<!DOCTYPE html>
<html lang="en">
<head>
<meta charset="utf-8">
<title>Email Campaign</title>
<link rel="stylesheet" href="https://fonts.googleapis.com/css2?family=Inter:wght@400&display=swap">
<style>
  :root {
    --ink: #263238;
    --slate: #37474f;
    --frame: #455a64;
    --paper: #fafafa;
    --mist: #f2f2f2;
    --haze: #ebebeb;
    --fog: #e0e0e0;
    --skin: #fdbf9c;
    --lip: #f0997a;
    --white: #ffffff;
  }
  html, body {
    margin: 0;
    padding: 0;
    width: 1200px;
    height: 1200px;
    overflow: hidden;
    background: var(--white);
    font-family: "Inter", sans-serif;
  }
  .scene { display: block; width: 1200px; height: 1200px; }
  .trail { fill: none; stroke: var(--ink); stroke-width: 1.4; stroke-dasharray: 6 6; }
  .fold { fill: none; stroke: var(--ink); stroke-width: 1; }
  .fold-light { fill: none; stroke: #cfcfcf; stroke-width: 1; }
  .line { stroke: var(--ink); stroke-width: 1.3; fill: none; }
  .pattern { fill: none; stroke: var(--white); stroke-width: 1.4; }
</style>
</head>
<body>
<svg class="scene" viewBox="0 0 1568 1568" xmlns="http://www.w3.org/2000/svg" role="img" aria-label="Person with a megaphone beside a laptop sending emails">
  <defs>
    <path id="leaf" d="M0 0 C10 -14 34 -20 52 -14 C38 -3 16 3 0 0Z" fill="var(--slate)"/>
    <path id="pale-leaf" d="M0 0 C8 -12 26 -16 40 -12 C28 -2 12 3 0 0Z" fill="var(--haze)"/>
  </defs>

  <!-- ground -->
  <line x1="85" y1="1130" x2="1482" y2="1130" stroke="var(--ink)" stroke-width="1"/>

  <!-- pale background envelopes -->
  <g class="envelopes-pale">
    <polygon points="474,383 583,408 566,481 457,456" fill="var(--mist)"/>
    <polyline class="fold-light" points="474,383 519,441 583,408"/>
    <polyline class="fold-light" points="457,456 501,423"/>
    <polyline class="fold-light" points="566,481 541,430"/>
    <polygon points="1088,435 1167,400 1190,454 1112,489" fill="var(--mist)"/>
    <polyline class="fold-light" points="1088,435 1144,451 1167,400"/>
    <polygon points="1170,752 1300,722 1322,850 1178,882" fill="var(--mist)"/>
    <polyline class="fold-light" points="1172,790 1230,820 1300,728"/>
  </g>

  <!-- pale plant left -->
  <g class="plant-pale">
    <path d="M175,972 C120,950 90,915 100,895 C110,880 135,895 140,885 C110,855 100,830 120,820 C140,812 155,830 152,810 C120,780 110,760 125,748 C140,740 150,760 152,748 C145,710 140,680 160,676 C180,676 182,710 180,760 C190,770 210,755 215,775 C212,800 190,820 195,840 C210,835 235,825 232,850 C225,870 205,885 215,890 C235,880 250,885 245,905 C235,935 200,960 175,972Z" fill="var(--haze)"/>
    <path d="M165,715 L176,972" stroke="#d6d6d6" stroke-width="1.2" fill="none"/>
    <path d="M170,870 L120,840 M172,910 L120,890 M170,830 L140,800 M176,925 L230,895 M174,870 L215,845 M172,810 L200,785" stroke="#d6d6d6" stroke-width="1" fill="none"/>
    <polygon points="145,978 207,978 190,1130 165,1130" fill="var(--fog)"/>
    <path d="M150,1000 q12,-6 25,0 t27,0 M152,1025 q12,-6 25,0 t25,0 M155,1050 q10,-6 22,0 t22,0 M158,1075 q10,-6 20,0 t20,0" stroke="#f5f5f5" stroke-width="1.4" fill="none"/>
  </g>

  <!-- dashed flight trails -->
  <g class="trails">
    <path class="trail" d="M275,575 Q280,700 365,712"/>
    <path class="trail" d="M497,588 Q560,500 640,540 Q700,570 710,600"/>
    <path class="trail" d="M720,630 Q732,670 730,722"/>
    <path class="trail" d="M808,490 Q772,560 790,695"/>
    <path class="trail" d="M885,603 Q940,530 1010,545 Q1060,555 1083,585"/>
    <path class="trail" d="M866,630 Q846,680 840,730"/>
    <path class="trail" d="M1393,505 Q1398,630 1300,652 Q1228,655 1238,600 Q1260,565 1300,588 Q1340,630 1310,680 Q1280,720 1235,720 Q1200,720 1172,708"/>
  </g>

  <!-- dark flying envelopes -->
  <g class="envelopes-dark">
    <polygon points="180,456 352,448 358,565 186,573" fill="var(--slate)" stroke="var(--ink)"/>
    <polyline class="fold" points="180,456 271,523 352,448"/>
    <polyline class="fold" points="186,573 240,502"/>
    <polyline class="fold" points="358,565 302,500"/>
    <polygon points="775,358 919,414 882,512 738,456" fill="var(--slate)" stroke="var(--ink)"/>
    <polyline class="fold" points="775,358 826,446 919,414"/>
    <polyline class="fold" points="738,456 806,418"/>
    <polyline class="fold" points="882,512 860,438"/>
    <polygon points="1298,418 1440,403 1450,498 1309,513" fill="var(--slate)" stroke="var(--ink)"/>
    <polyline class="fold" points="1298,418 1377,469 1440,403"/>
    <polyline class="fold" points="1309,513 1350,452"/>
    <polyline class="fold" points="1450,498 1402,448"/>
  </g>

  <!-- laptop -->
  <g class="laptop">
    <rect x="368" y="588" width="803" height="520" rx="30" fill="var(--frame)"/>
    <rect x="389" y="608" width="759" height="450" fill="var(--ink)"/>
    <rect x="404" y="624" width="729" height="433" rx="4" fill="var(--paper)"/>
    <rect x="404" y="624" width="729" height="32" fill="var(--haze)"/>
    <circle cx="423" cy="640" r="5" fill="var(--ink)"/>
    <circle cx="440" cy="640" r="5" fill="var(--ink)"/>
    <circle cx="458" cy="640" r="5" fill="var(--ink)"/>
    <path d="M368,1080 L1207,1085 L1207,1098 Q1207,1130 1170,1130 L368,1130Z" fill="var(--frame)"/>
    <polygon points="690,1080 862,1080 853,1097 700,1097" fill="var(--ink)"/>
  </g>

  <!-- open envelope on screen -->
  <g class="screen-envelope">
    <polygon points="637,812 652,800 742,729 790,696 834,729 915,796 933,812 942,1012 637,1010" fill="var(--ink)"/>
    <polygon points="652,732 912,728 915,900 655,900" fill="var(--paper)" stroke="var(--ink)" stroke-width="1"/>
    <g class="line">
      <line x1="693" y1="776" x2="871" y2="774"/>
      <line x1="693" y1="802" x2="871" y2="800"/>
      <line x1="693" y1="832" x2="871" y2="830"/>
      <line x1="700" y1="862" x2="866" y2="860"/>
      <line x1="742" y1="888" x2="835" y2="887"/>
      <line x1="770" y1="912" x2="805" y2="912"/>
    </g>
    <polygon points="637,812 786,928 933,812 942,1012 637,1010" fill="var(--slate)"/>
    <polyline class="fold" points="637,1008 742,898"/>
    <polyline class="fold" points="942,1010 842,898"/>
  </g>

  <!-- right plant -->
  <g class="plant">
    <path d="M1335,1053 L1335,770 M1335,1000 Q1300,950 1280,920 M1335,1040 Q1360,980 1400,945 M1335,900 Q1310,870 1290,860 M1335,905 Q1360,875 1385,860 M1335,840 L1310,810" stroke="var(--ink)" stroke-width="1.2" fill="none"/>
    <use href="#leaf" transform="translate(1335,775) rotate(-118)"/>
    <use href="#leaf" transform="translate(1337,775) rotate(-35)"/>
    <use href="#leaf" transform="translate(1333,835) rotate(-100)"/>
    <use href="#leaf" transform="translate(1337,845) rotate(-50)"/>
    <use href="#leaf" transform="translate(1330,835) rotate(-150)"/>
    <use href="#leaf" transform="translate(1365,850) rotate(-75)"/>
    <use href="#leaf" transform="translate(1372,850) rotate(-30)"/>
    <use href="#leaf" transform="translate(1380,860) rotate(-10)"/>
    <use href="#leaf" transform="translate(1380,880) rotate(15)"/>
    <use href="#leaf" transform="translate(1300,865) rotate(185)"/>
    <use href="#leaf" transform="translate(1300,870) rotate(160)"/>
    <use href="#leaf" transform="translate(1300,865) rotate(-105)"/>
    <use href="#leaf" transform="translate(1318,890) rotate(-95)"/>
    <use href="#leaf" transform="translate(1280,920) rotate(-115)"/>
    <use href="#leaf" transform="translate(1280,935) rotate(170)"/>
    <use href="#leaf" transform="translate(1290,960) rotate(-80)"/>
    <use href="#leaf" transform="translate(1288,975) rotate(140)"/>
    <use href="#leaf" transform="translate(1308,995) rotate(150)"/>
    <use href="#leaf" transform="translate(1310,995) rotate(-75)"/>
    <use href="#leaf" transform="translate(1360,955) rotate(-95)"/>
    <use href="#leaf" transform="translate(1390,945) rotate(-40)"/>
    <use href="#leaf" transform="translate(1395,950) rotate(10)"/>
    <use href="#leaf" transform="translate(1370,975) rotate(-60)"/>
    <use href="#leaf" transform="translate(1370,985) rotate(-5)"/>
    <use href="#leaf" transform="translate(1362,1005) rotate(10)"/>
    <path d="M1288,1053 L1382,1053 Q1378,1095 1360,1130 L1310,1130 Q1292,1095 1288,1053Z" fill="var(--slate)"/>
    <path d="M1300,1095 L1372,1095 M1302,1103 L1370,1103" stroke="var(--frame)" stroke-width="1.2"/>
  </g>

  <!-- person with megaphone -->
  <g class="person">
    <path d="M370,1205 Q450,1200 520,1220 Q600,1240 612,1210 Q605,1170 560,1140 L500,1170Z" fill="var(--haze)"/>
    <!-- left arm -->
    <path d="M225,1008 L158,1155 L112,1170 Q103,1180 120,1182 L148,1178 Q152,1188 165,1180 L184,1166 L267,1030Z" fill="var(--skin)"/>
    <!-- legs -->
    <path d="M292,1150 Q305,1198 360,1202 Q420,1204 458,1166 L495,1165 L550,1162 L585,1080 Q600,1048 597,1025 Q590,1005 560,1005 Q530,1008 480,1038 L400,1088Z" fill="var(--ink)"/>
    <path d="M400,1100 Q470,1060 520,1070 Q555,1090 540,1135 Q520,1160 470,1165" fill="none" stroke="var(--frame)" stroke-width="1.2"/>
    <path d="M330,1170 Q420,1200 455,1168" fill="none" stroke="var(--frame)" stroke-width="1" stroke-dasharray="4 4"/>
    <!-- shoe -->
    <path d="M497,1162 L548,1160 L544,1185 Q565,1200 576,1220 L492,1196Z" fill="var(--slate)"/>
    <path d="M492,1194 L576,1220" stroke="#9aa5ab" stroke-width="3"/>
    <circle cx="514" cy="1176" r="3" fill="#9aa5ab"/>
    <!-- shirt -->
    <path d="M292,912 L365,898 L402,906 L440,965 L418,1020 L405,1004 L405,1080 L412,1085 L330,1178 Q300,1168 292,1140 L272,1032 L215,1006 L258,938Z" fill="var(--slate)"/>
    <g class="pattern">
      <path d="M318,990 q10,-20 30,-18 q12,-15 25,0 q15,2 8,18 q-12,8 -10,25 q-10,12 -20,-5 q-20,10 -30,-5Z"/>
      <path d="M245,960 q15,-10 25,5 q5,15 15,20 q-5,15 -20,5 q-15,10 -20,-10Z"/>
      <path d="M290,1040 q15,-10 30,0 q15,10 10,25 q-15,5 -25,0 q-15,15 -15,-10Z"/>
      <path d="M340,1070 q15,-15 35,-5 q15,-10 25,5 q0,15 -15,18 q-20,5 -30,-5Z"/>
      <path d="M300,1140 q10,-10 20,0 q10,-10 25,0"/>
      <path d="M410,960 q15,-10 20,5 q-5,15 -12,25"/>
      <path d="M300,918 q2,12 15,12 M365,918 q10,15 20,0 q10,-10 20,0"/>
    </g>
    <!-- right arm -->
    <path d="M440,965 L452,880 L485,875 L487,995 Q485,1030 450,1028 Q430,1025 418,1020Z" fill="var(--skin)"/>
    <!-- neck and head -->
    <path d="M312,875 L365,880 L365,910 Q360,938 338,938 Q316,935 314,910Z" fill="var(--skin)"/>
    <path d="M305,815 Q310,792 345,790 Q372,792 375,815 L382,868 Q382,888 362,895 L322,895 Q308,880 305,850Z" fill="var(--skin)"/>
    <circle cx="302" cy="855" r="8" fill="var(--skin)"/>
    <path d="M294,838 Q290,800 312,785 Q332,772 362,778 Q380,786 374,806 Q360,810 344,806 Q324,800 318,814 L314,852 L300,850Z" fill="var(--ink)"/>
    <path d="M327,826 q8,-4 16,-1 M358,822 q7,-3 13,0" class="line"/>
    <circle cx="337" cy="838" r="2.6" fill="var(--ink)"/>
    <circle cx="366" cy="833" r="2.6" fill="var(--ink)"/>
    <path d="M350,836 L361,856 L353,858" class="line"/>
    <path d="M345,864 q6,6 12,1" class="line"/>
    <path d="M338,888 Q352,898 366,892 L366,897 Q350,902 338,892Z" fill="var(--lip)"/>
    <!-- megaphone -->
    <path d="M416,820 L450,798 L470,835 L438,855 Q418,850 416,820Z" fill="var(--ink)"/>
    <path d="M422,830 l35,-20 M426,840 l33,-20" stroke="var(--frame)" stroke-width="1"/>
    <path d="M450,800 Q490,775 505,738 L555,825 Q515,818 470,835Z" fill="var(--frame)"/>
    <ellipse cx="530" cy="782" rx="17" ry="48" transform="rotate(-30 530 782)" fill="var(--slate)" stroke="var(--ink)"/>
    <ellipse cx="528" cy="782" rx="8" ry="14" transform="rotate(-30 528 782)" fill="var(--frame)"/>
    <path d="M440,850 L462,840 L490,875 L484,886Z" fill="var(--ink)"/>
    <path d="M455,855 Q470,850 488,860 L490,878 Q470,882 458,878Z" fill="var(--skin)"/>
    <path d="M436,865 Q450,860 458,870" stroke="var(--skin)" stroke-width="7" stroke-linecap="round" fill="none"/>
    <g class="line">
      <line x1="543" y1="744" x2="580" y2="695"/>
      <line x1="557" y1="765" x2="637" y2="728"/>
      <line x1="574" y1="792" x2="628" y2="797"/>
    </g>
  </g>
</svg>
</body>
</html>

━━━━━━

● Aim of the task
Every line above that holds the word "haze" should be copied out.

● Response
    --haze: #ebebeb;
    <path id="pale-leaf" d="M0 0 C8 -12 26 -16 40 -12 C28 -2 12 3 0 0Z" fill="var(--haze)"/>
    <path d="M175,972 C120,950 90,915 100,895 C110,880 135,895 140,885 C110,855 100,830 120,820 C140,812 155,830 152,810 C120,780 110,760 125,748 C140,740 150,760 152,748 C145,710 140,680 160,676 C180,676 182,710 180,760 C190,770 210,755 215,775 C212,800 190,820 195,840 C210,835 235,825 232,850 C225,870 205,885 215,890 C235,880 250,885 245,905 C235,935 200,960 175,972Z" fill="var(--haze)"/>
    <rect x="404" y="624" width="729" height="32" fill="var(--haze)"/>
    <path d="M370,1205 Q450,1200 520,1220 Q600,1240 612,1210 Q605,1170 560,1140 L500,1170Z" fill="var(--haze)"/>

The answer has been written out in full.